* EXERCISE DESCRIPTION *
Where the data below shows a picture, leave that picture out and copy the rest exactly.

Rendered images with source text
● ● ● ● ●

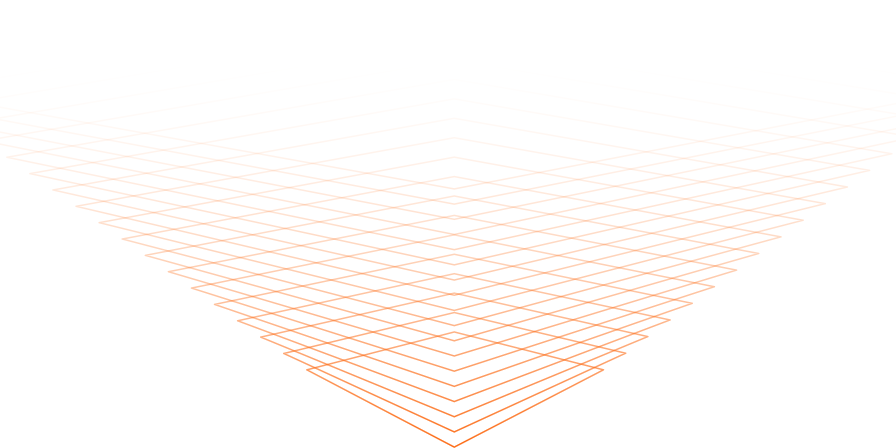
Write a Shadertoy shader that draws this background.

```glsl
const int RHOMBUS_COUNT = 18;
const vec3 PAPER = vec3(1.0);
const vec3 ORANGE = vec3(0.99, 0.43, 0.10);

// Corners of the nearest rhombus, in canvas heights
const vec2 BOTTOM = vec2(1.014, 0.002);
const vec2 TOP = vec2(1.014, 0.259);
const vec2 LEFT = vec2(0.685, 0.1745);
const vec2 RIGHT = vec2(1.347, 0.1745);

// Shift of each corner from one rhombus to the next
const vec2 BOTTOM_STEP = vec2(0.0, 0.0339);
const vec2 TOP_STEP = vec2(0.0, 0.04336);
const vec2 LEFT_STEP = vec2(-0.0515, 0.0365);
const vec2 RIGHT_STEP = vec2(0.0495, 0.0371);

const float HALF_WIDTH = 0.0017;
const float FADE_HEIGHT = 0.88;
const float FADE_POWER = 1.8;

float segmentDistance(vec2 p, vec2 a, vec2 b) {
    vec2 ap = p - a;
    vec2 ab = b - a;
    float along = clamp(dot(ap, ab) / dot(ab, ab), 0.0, 1.0);
    return length(ap - ab * along);
}

// Share of a pixel covered by a thin line
float lineCoverage(float dist, float pixel) {
    float edge = (HALF_WIDTH + 0.5 * pixel - dist) / pixel;
    return clamp(edge, 0.0, min(1.0, 2.0 * HALF_WIDTH / pixel));
}

void mainImage(out vec4 fragColor, in vec2 fragCoord) {
    float pixel = 1.0 / iResolution.y;
    vec2 p = fragCoord * pixel;

    // Lines grow fainter toward the top
    float opacity = pow(clamp(1.0 - p.y / FADE_HEIGHT, 0.0, 1.0), FADE_POWER);

    // Overlay the nested rhombus outlines
    float clear = 1.0;
    for (int i = 0; i < RHOMBUS_COUNT; i++) {
        float n = float(i);
        vec2 bottom = BOTTOM + n * BOTTOM_STEP;
        vec2 top = TOP + n * TOP_STEP;
        vec2 left = LEFT + n * LEFT_STEP;
        vec2 right = RIGHT + n * RIGHT_STEP;

        float lower = min(segmentDistance(p, left, bottom),
                          segmentDistance(p, bottom, right));
        float upper = min(segmentDistance(p, left, top),
                          segmentDistance(p, top, right));
        clear *= 1.0 - opacity * lineCoverage(min(lower, upper), pixel);
    }

    fragColor = vec4(mix(ORANGE, PAPER, clear), 1.0);
}
```
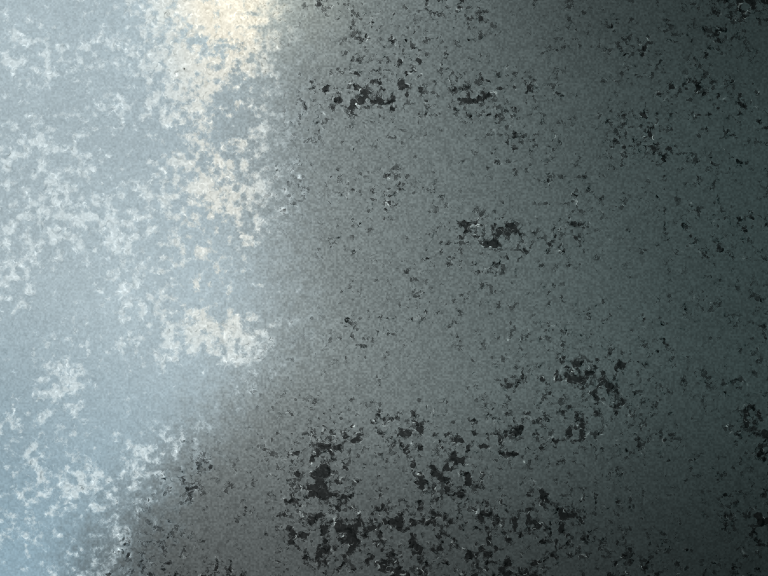
A Shadertoy shader for this texture:

```glsl
float hash(vec2 p) {
    vec3 q = fract(p.xyx * 0.1031);
    q += dot(q, q.yzx + 33.33);
    return fract((q.x + q.y) * q.z);
}

float noise(vec2 p) {
    vec2 cell = floor(p), f = fract(p);
    f = f * f * (3.0 - 2.0 * f);
    return mix(mix(hash(cell), hash(cell + vec2(1, 0)), f.x),
               mix(hash(cell + vec2(0, 1)), hash(cell + 1.0), f.x), f.y);
}

float fbm(vec2 p) {
    float sum = 0.0, amp = 0.52;
    for (int i = 0; i < 5; i++) {
        sum += amp * noise(p);
        p = mat2(1.6, 1.2, -1.2, 1.6) * p + 17.3;
        amp *= 0.5;
    }
    return sum;
}

// Signed light of short, bent ice flakes at random angles
float flakes(vec2 p) {
    vec2 cell = floor(p);
    float light = 0.0;
    for (int y = -1; y <= 1; y++)
    for (int x = -1; x <= 1; x++) {
        vec2 id = cell + vec2(x, y);
        float seed = hash(id + 41.0);
        float angle = 6.283 * hash(id + 7.0);
        vec2 d = p - id - vec2(hash(id), hash(id + 91.0));
        d = mat2(cos(angle), -sin(angle), sin(angle), cos(angle)) * d;
        d.y += (seed - 0.5) * d.x * d.x * 2.0;
        float along = 1.0 - smoothstep(0.2, 0.65, abs(d.x));
        float across = 1.0 - smoothstep(0.04, 0.24, abs(d.y));
        light += along * across * (seed * 2.0 - 1.0);
    }
    return clamp(light, -1.0, 1.0);
}

float bump(float x, float centre, float width) {
    float t = (x - centre) / width;
    return exp(-t * t);
}

void mainImage(out vec4 fragColor, in vec2 fragCoord) {
    vec2 uv = fragCoord / iResolution.xy;
    vec2 p = fragCoord / iResolution.y + 3.0;
    float clump = fbm(p * vec2(9.0, 12.0));
    float ragged = fbm(p * 85.0 + 5.0);
    float grain = noise(p * 330.0) - 0.5;
    float cloud = fbm(p * 4.0 + 20.0) - 0.5;
    float glint = 0.6 * flakes(p * 62.0) + 0.6 * flakes(p * 115.0 + 30.0);

    // Backlit left side fading into the shaded pane
    float edge = 0.37 - 0.22 * (1.0 - smoothstep(0.0, 0.45, uv.y))
               + 0.06 * cloud + 0.08 * (ragged - 0.5);
    float glow = 1.0 - smoothstep(-0.13, 0.08, uv.x - edge);
    vec3 shade = mix(vec3(0.53, 0.565, 0.565), vec3(0.20, 0.25, 0.25),
                     smoothstep(0.25, 1.05, uv.x));
    shade *= mix(0.60, 1.0, smoothstep(-0.05, 0.40, uv.y));
    shade *= 1.0 - 0.18 * smoothstep(0.75, 1.0, uv.y) * smoothstep(0.4, 0.9, uv.x);
    vec3 lit = mix(vec3(0.55, 0.65, 0.70), vec3(0.665, 0.73, 0.755),
                   smoothstep(0.0, 0.6, uv.y + 0.5 * uv.x));
    vec3 col = mix(shade, lit, glow) * (1.0 + 0.12 * cloud);

    // White frost, warmest beside the edge and at the top
    float sun = bump(uv.x, 0.34, 0.10) * bump(uv.y, 1.03, 0.12);
    float rim = bump(uv.x, 0.29, 0.07) * smoothstep(0.3, 0.5, uv.y);
    float frost = 0.45 * clump + 0.55 * ragged + 0.06 * rim + 0.09 * sun
                + 0.02 * smoothstep(0.7, 1.0, uv.y) + 0.05 * glint;
    frost = smoothstep(0.50, 0.70, frost) * smoothstep(0.2, 0.8, glow);
    vec3 frostColor = mix(vec3(0.83, 0.88, 0.89), vec3(0.95, 0.92, 0.85),
                          clamp(0.6 * rim + sun, 0.0, 1.0));
    col = mix(col, frostColor, 0.8 * frost);
    col += vec3(0.11, 0.10, 0.07) * sun;

    // Thawed clusters, densest in bands near the bottom and the top
    float zone = bump(uv.y, 0.15, 0.12) * smoothstep(0.06, 0.22, uv.x)
               + 0.7 * bump(uv.y, 0.93, 0.10) * smoothstep(0.38, 0.46, uv.x);
    float thaw = 0.45 * clump + 0.55 * ragged + 0.06 * zone - 0.20 * glow
               - 0.06 * glint;
    float hole = smoothstep(0.61, 0.71, thaw);
    float nearHole = smoothstep(0.52, 0.68, thaw);
    float pits = smoothstep(0.58, 0.72, fbm(p * 150.0 + 9.0)) * (1.0 - glow);
    pits *= smoothstep(0.42, 0.60, thaw);
    col *= 1.0 - max(0.58 * hole, 0.38 * pits);

    // Glints on the flakes and fine grain
    float tone = 0.10 + dot(col, vec3(0.33));
    col += glint * tone * (0.06 + 0.36 * nearHole + 0.08 * frost);
    col += vec3(0.24, 0.26, 0.25) * smoothstep(0.35, 0.8, glint) * nearHole;
    col *= 1.0 + grain * mix(0.24, 0.10, glow);
    fragColor = vec4(clamp(col, 0.0, 1.0), 1.0);
}
```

● ● ● ● ●

* ANSWER *
Write a Shadertoy shader that draws this background.

```glsl
const int RHOMBUS_COUNT = 18;
const vec3 PAPER = vec3(1.0);
const vec3 ORANGE = vec3(0.99, 0.43, 0.10);

// Corners of the nearest rhombus, in canvas heights
const vec2 BOTTOM = vec2(1.014, 0.002);
const vec2 TOP = vec2(1.014, 0.259);
const vec2 LEFT = vec2(0.685, 0.1745);
const vec2 RIGHT = vec2(1.347, 0.1745);

// Shift of each corner from one rhombus to the next
const vec2 BOTTOM_STEP = vec2(0.0, 0.0339);
const vec2 TOP_STEP = vec2(0.0, 0.04336);
const vec2 LEFT_STEP = vec2(-0.0515, 0.0365);
const vec2 RIGHT_STEP = vec2(0.0495, 0.0371);

const float HALF_WIDTH = 0.0017;
const float FADE_HEIGHT = 0.88;
const float FADE_POWER = 1.8;

float segmentDistance(vec2 p, vec2 a, vec2 b) {
    vec2 ap = p - a;
    vec2 ab = b - a;
    float along = clamp(dot(ap, ab) / dot(ab, ab), 0.0, 1.0);
    return length(ap - ab * along);
}

// Share of a pixel covered by a thin line
float lineCoverage(float dist, float pixel) {
    float edge = (HALF_WIDTH + 0.5 * pixel - dist) / pixel;
    return clamp(edge, 0.0, min(1.0, 2.0 * HALF_WIDTH / pixel));
}

void mainImage(out vec4 fragColor, in vec2 fragCoord) {
    float pixel = 1.0 / iResolution.y;
    vec2 p = fragCoord * pixel;

    // Lines grow fainter toward the top
    float opacity = pow(clamp(1.0 - p.y / FADE_HEIGHT, 0.0, 1.0), FADE_POWER);

    // Overlay the nested rhombus outlines
    float clear = 1.0;
    for (int i = 0; i < RHOMBUS_COUNT; i++) {
        float n = float(i);
        vec2 bottom = BOTTOM + n * BOTTOM_STEP;
        vec2 top = TOP + n * TOP_STEP;
        vec2 left = LEFT + n * LEFT_STEP;
        vec2 right = RIGHT + n * RIGHT_STEP;

        float lower = min(segmentDistance(p, left, bottom),
                          segmentDistance(p, bottom, right));
        float upper = min(segmentDistance(p, left, top),
                          segmentDistance(p, top, right));
        clear *= 1.0 - opacity * lineCoverage(min(lower, upper), pixel);
    }

    fragColor = vec4(mix(ORANGE, PAPER, clear), 1.0);
}
```
A Shadertoy shader for this texture:

```glsl
float hash(vec2 p) {
    vec3 q = fract(p.xyx * 0.1031);
    q += dot(q, q.yzx + 33.33);
    return fract((q.x + q.y) * q.z);
}

float noise(vec2 p) {
    vec2 cell = floor(p), f = fract(p);
    f = f * f * (3.0 - 2.0 * f);
    return mix(mix(hash(cell), hash(cell + vec2(1, 0)), f.x),
               mix(hash(cell + vec2(0, 1)), hash(cell + 1.0), f.x), f.y);
}

float fbm(vec2 p) {
    float sum = 0.0, amp = 0.52;
    for (int i = 0; i < 5; i++) {
        sum += amp * noise(p);
        p = mat2(1.6, 1.2, -1.2, 1.6) * p + 17.3;
        amp *= 0.5;
    }
    return sum;
}

// Signed light of short, bent ice flakes at random angles
float flakes(vec2 p) {
    vec2 cell = floor(p);
    float light = 0.0;
    for (int y = -1; y <= 1; y++)
    for (int x = -1; x <= 1; x++) {
        vec2 id = cell + vec2(x, y);
        float seed = hash(id + 41.0);
        float angle = 6.283 * hash(id + 7.0);
        vec2 d = p - id - vec2(hash(id), hash(id + 91.0));
        d = mat2(cos(angle), -sin(angle), sin(angle), cos(angle)) * d;
        d.y += (seed - 0.5) * d.x * d.x * 2.0;
        float along = 1.0 - smoothstep(0.2, 0.65, abs(d.x));
        float across = 1.0 - smoothstep(0.04, 0.24, abs(d.y));
        light += along * across * (seed * 2.0 - 1.0);
    }
    return clamp(light, -1.0, 1.0);
}

float bump(float x, float centre, float width) {
    float t = (x - centre) / width;
    return exp(-t * t);
}

void mainImage(out vec4 fragColor, in vec2 fragCoord) {
    vec2 uv = fragCoord / iResolution.xy;
    vec2 p = fragCoord / iResolution.y + 3.0;
    float clump = fbm(p * vec2(9.0, 12.0));
    float ragged = fbm(p * 85.0 + 5.0);
    float grain = noise(p * 330.0) - 0.5;
    float cloud = fbm(p * 4.0 + 20.0) - 0.5;
    float glint = 0.6 * flakes(p * 62.0) + 0.6 * flakes(p * 115.0 + 30.0);

    // Backlit left side fading into the shaded pane
    float edge = 0.37 - 0.22 * (1.0 - smoothstep(0.0, 0.45, uv.y))
               + 0.06 * cloud + 0.08 * (ragged - 0.5);
    float glow = 1.0 - smoothstep(-0.13, 0.08, uv.x - edge);
    vec3 shade = mix(vec3(0.53, 0.565, 0.565), vec3(0.20, 0.25, 0.25),
                     smoothstep(0.25, 1.05, uv.x));
    shade *= mix(0.60, 1.0, smoothstep(-0.05, 0.40, uv.y));
    shade *= 1.0 - 0.18 * smoothstep(0.75, 1.0, uv.y) * smoothstep(0.4, 0.9, uv.x);
    vec3 lit = mix(vec3(0.55, 0.65, 0.70), vec3(0.665, 0.73, 0.755),
                   smoothstep(0.0, 0.6, uv.y + 0.5 * uv.x));
    vec3 col = mix(shade, lit, glow) * (1.0 + 0.12 * cloud);

    // White frost, warmest beside the edge and at the top
    float sun = bump(uv.x, 0.34, 0.10) * bump(uv.y, 1.03, 0.12);
    float rim = bump(uv.x, 0.29, 0.07) * smoothstep(0.3, 0.5, uv.y);
    float frost = 0.45 * clump + 0.55 * ragged + 0.06 * rim + 0.09 * sun
                + 0.02 * smoothstep(0.7, 1.0, uv.y) + 0.05 * glint;
    frost = smoothstep(0.50, 0.70, frost) * smoothstep(0.2, 0.8, glow);
    vec3 frostColor = mix(vec3(0.83, 0.88, 0.89), vec3(0.95, 0.92, 0.85),
                          clamp(0.6 * rim + sun, 0.0, 1.0));
    col = mix(col, frostColor, 0.8 * frost);
    col += vec3(0.11, 0.10, 0.07) * sun;

    // Thawed clusters, densest in bands near the bottom and the top
    float zone = bump(uv.y, 0.15, 0.12) * smoothstep(0.06, 0.22, uv.x)
               + 0.7 * bump(uv.y, 0.93, 0.10) * smoothstep(0.38, 0.46, uv.x);
    float thaw = 0.45 * clump + 0.55 * ragged + 0.06 * zone - 0.20 * glow
               - 0.06 * glint;
    float hole = smoothstep(0.61, 0.71, thaw);
    float nearHole = smoothstep(0.52, 0.68, thaw);
    float pits = smoothstep(0.58, 0.72, fbm(p * 150.0 + 9.0)) * (1.0 - glow);
    pits *= smoothstep(0.42, 0.60, thaw);
    col *= 1.0 - max(0.58 * hole, 0.38 * pits);

    // Glints on the flakes and fine grain
    float tone = 0.10 + dot(col, vec3(0.33));
    col += glint * tone * (0.06 + 0.36 * nearHole + 0.08 * frost);
    col += vec3(0.24, 0.26, 0.25) * smoothstep(0.35, 0.8, glint) * nearHole;
    col *= 1.0 + grain * mix(0.24, 0.10, glow);
    fragColor = vec4(clamp(col, 0.0, 1.0), 1.0);
}
```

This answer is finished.